- KZ ZS4: the ZS4 are much more heavily V-shaped, with bass and treble that are much more prominent than mids. Those appear heavily recessed and a bit distant. Bass is almost overbearing, leaking over the mids, while treble is not really detailed despite its large presence. The ZSN are much more balanced, and they have better technical ability, too. Though it is not a radical difference, the ZSN offer slightly wider soundstage, better imaging and better instrument separation. They’re also faster, which leads to percussion instruments being more lively.
- KZ ES4: the ES4 are more balanced and neutral when compared to the ZSN. They offer less bass presence and more treble extension, while keeping the mids front and centre. The ES4 tend to be more detailed throughout the spectrum, and they also have slightly better soundstage width, imaging and instrument separation. They are not as god in terms of speed and control, though, nor are they when it comes to bass extension.
- KZ ED16: the ED16 are way less V-shaped than the ZSN and, in a sense, they’re their sonic opposite: they place more emphasis on the upper part of the spectrum instead of the lower one. Bass is therefore much less pronounced, while upper midrange and treble are more emphasised. Treble also has better extension, though its spiky nature leads to it being a bit fatiguing. Their soundstage is wider, while imaging and instrument separation are largely comparable. Their tendency to become fatiguing is the main reason why they are rated less than the ZSN, despite them being overall good.
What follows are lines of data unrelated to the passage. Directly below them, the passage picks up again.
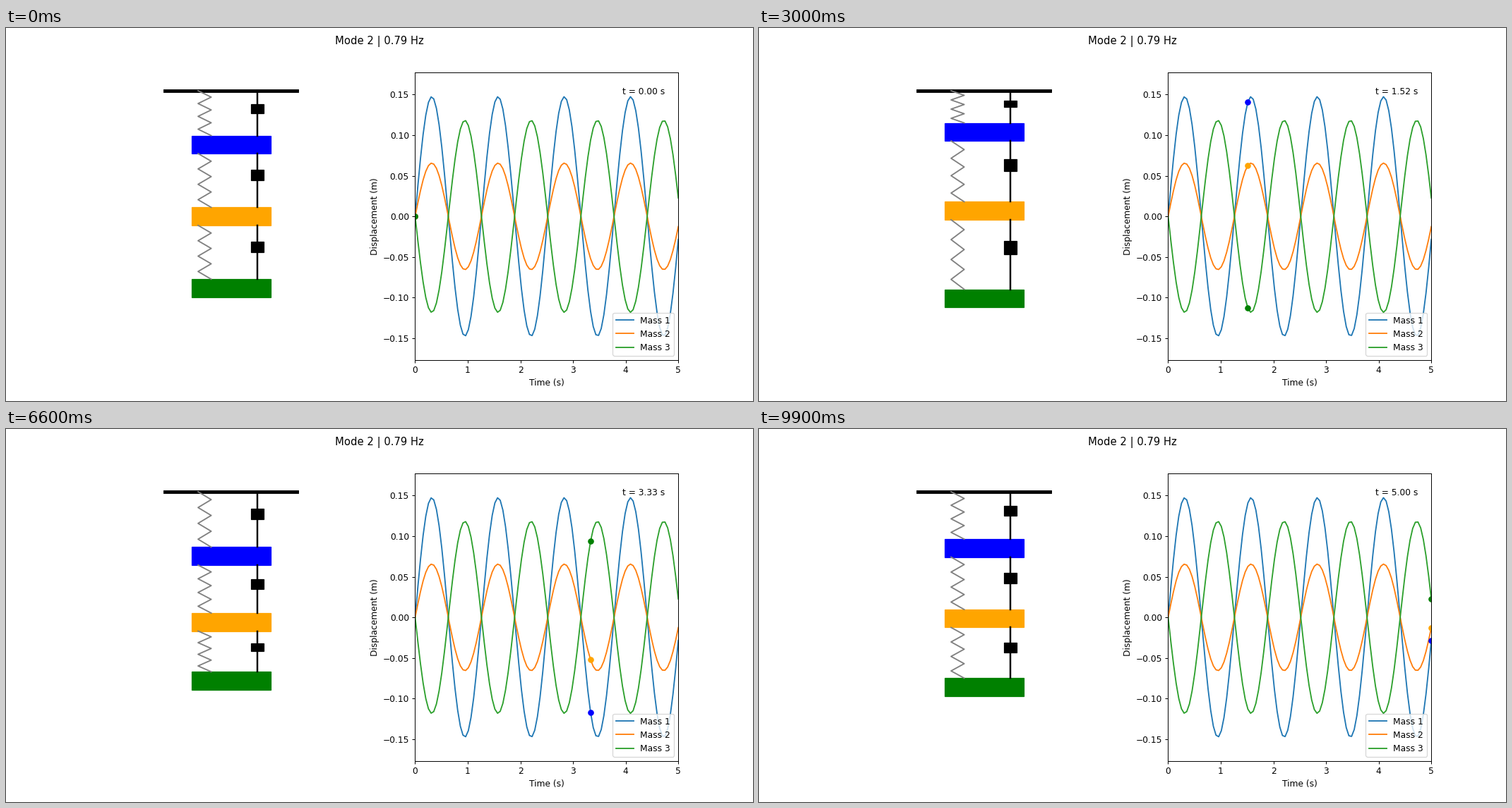
A matplotlib script for the animation above (10000 ms loop, 1058 px wide and 529 px high).

```python
import numpy as np
import matplotlib.pyplot as plt
from matplotlib.animation import FuncAnimation
from matplotlib.patches import Rectangle

plt.rcParams["font.family"] = "DejaVu Sans"

FRAMES, INTERVAL = 100, 100
N, MODE = 3, 2
K_OVER_M = 16.0
AMP = 0.2
REST = np.array([-0.6, -1.4, -2.2])
HALF_H, HALF_W = 0.1, 0.3
COLORS = ["blue", "orange", "green"]

# Mode of a fixed-free chain of equal masses and springs
angle = (2 * MODE - 1) * np.pi / (2 * N + 1)
omega = 2 * np.sqrt(K_OVER_M) * np.sin(angle / 2)
shape = np.sin(angle * np.arange(1, N + 1))
shape /= np.linalg.norm(shape)

time = np.linspace(0, 5, FRAMES)
disp = AMP * np.outer(shape, np.sin(omega * time))

fig, (ax, plot) = plt.subplots(1, 2, figsize=(12, 6), dpi=88.1667)
fig.suptitle(f"Mode {MODE} | {omega / (2 * np.pi):.2f} Hz")

# Mechanical model
ax.set_xlim(-1, 1)
ax.set_ylim(-3, 0.2)
ax.axis("off")
ax.plot([-0.5, 0.5], [0, 0], "k-", lw=4)

masses, springs, rods, pots = [], [], [], []
for color in COLORS:
    masses.append(ax.add_patch(
        Rectangle((-HALF_W, 0), 2 * HALF_W, 2 * HALF_H, color=color)))
    springs.append(ax.plot([], [], color="gray", lw=1.5)[0])
    rods.append(ax.plot([], [], "k-", lw=2)[0])
    pots.append(ax.add_patch(Rectangle((0.15, 0), 0.1, 0.1, color="black")))
zigzag = np.tile([-0.25, -0.15], 4)

# Displacement plot
for i in range(N):
    plot.plot(time, disp[i], label=f"Mass {i + 1}")
dots = [plot.plot([], [], "o", color=c)[0] for c in COLORS]
limit = 1.2 * np.abs(disp).max()
plot.set_xlim(0, 5)
plot.set_ylim(-limit, limit)
plot.set_xlabel("Time (s)")
plot.set_ylabel("Displacement (m)")
plot.legend(loc="lower right")
clock = plot.text(0.95, 0.95, "", transform=plot.transAxes,
                  ha="right", va="top")


def update(frame):
    top = 0.0
    for i in range(N):
        center = REST[i] + disp[i, frame]
        end = center + HALF_H
        gap = top - end
        masses[i].set_y(center - HALF_H)
        springs[i].set_data(zigzag, np.linspace(top, end, len(zigzag)))
        rods[i].set_data([0.2, 0.2], [top, end])
        pots[i].set_y(top - 0.5 * gap)
        pots[i].set_height(0.2 * gap)
        dots[i].set_data([time[frame]], [disp[i, frame]])
        top = center - HALF_H
    clock.set_text(f"t = {time[frame]:.2f} s")
    return [*masses, *springs, *rods, *pots, *dots, clock]


anim = FuncAnimation(fig, update, frames=FRAMES, interval=INTERVAL,
                     init_func=lambda: update(0), repeat=True)
plt.show()
```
I have to say that the KZ ZSN are not especially good at anything. But the thing is that they’re not bad, either. And at less than $25, there’s little more one could ask. All in all they’re more than decent: they’re balanced, with a fun-oriented tuning and just enough technical ability and detail to make them an appealing daily driver with a very affordable price.
The KZ ZSN are definitely not the best one could hope for, but they’re good enough to be enjoyable and pleasant. With great comfort and decent isolation, they are good for commuting daily without much worries. KZ really nailed it this time and although there’s still work to make them truly great, this is a step in the right direction – let’s hope they’ll keep on taking them as a starting point and keep on improving it.